Source records

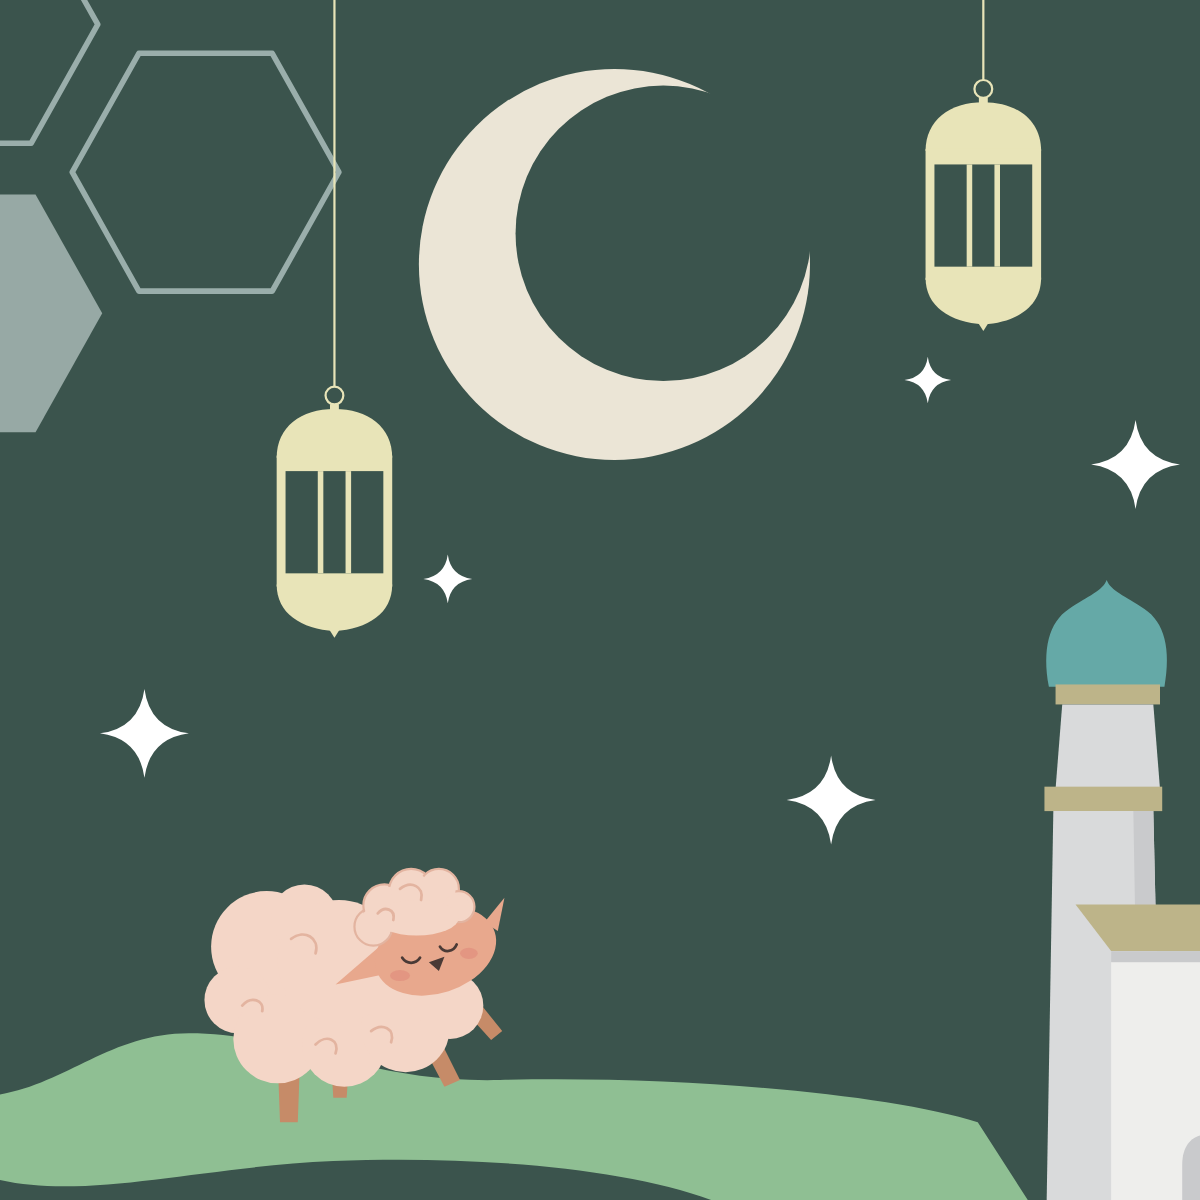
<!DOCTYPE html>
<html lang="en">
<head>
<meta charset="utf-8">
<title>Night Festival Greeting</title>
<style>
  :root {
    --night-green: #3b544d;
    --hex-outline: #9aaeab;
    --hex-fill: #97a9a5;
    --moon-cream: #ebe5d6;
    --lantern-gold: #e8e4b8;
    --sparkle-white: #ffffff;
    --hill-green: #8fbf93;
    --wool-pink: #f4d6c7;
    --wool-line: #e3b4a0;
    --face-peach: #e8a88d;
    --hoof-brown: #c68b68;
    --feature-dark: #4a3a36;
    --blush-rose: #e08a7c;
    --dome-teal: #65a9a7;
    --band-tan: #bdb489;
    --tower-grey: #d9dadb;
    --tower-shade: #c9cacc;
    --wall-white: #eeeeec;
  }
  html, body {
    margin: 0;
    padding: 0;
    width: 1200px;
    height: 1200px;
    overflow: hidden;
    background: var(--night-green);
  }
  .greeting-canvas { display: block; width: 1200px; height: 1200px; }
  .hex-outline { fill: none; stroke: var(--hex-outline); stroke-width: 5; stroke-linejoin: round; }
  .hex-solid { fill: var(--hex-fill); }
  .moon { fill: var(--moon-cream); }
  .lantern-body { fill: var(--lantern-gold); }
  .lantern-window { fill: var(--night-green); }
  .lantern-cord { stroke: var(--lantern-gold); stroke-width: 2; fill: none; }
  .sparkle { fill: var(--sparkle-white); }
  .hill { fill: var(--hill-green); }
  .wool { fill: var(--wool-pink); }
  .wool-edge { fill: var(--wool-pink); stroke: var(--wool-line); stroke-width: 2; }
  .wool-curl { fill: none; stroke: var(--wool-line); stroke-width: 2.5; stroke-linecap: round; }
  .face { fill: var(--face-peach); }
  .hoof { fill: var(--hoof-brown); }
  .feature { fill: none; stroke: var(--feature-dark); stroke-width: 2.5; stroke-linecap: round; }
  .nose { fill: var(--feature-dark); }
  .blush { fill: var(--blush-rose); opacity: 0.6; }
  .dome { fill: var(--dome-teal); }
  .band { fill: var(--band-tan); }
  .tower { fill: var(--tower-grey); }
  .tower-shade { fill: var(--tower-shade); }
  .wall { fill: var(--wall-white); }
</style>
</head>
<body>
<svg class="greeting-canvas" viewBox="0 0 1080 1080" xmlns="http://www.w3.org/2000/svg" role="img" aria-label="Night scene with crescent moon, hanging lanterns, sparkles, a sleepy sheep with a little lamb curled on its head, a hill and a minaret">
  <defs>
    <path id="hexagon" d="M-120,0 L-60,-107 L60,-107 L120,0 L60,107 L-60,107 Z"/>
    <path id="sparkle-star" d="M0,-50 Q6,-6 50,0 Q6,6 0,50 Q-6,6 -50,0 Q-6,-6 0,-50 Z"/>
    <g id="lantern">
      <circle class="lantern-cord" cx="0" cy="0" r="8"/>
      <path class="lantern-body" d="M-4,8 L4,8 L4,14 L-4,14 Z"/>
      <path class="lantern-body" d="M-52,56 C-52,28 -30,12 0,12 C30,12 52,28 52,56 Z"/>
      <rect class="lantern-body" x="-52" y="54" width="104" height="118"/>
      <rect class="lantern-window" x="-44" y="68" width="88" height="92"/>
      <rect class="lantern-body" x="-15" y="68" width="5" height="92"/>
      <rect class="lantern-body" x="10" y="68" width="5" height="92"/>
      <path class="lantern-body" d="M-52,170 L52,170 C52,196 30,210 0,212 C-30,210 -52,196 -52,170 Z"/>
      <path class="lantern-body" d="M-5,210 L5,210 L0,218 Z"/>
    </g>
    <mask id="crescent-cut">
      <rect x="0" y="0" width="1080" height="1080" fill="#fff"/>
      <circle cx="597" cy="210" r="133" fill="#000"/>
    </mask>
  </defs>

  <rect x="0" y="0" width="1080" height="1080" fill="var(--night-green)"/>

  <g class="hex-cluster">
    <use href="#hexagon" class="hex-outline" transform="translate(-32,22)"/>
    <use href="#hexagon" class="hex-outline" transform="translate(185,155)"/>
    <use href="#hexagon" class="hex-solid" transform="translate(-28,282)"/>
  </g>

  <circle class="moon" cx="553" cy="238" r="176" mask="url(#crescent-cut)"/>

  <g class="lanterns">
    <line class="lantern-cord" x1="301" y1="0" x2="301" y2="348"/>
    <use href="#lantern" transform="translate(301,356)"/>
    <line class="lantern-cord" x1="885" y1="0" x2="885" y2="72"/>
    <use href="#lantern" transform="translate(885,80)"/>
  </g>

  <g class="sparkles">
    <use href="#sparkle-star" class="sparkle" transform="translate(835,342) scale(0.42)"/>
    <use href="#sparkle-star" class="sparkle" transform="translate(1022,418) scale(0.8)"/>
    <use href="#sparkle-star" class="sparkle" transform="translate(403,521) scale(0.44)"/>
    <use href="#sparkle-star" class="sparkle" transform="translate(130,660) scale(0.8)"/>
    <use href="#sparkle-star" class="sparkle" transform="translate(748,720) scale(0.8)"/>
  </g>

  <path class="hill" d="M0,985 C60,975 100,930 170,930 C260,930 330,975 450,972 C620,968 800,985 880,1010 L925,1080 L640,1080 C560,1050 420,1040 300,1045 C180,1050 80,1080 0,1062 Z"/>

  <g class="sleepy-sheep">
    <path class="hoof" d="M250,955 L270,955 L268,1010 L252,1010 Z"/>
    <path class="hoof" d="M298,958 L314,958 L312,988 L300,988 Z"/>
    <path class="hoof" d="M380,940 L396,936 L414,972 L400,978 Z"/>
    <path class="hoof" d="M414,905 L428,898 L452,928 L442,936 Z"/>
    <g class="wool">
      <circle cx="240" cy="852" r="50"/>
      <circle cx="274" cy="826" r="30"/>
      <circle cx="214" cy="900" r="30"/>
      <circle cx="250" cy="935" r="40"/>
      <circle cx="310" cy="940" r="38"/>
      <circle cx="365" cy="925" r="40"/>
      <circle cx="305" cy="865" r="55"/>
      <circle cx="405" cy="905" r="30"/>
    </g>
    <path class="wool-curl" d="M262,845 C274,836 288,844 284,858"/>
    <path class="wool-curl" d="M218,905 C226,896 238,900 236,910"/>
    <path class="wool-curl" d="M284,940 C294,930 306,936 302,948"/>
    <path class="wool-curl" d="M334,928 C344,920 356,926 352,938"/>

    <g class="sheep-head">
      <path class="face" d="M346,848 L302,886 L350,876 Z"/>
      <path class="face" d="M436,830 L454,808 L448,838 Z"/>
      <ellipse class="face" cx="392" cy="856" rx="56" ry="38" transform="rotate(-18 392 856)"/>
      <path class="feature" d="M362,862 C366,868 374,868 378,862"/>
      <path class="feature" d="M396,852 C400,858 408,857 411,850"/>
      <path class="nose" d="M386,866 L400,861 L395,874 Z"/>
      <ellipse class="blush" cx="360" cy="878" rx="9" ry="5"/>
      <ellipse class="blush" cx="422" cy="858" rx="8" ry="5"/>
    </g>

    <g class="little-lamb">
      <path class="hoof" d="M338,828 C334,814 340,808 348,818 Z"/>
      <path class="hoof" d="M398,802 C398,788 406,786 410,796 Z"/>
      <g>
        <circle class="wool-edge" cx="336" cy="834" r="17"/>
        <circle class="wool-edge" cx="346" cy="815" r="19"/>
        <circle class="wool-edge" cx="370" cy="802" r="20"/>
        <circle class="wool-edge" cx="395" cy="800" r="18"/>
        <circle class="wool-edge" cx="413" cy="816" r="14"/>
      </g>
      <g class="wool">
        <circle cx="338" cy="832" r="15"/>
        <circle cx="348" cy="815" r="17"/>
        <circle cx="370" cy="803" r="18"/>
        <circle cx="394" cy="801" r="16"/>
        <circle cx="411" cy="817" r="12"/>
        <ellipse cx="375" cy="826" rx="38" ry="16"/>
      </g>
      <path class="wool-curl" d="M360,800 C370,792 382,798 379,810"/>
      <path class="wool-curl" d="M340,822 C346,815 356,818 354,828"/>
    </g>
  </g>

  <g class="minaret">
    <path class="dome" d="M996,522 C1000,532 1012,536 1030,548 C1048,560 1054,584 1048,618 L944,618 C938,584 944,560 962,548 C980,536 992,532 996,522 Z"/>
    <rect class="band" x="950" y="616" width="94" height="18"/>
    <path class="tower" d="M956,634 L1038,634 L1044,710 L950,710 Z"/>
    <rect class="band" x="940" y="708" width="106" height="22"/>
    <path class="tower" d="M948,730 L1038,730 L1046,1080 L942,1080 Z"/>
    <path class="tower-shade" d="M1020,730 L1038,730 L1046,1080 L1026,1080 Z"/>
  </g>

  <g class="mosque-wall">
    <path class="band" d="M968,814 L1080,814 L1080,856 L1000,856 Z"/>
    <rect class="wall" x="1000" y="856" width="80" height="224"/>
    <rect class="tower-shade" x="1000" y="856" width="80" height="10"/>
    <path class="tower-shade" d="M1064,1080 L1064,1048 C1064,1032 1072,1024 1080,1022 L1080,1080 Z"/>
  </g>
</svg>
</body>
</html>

WHAT IS REQUIRED
Scan the entries above for the word "height", then copy every line in which it occurs.

ANSWER TO THIS TASK
    height: 1200px;
  .greeting-canvas { display: block; width: 1200px; height: 1200px; }
      <rect class="lantern-body" x="-52" y="54" width="104" height="118"/>
      <rect class="lantern-window" x="-44" y="68" width="88" height="92"/>
      <rect class="lantern-body" x="-15" y="68" width="5" height="92"/>
      <rect class="lantern-body" x="10" y="68" width="5" height="92"/>
      <rect x="0" y="0" width="1080" height="1080" fill="#fff"/>
  <rect x="0" y="0" width="1080" height="1080" fill="var(--night-green)"/>
    <rect class="band" x="950" y="616" width="94" height="18"/>
    <rect class="band" x="940" y="708" width="106" height="22"/>
    <rect class="wall" x="1000" y="856" width="80" height="224"/>
    <rect class="tower-shade" x="1000" y="856" width="80" height="10"/>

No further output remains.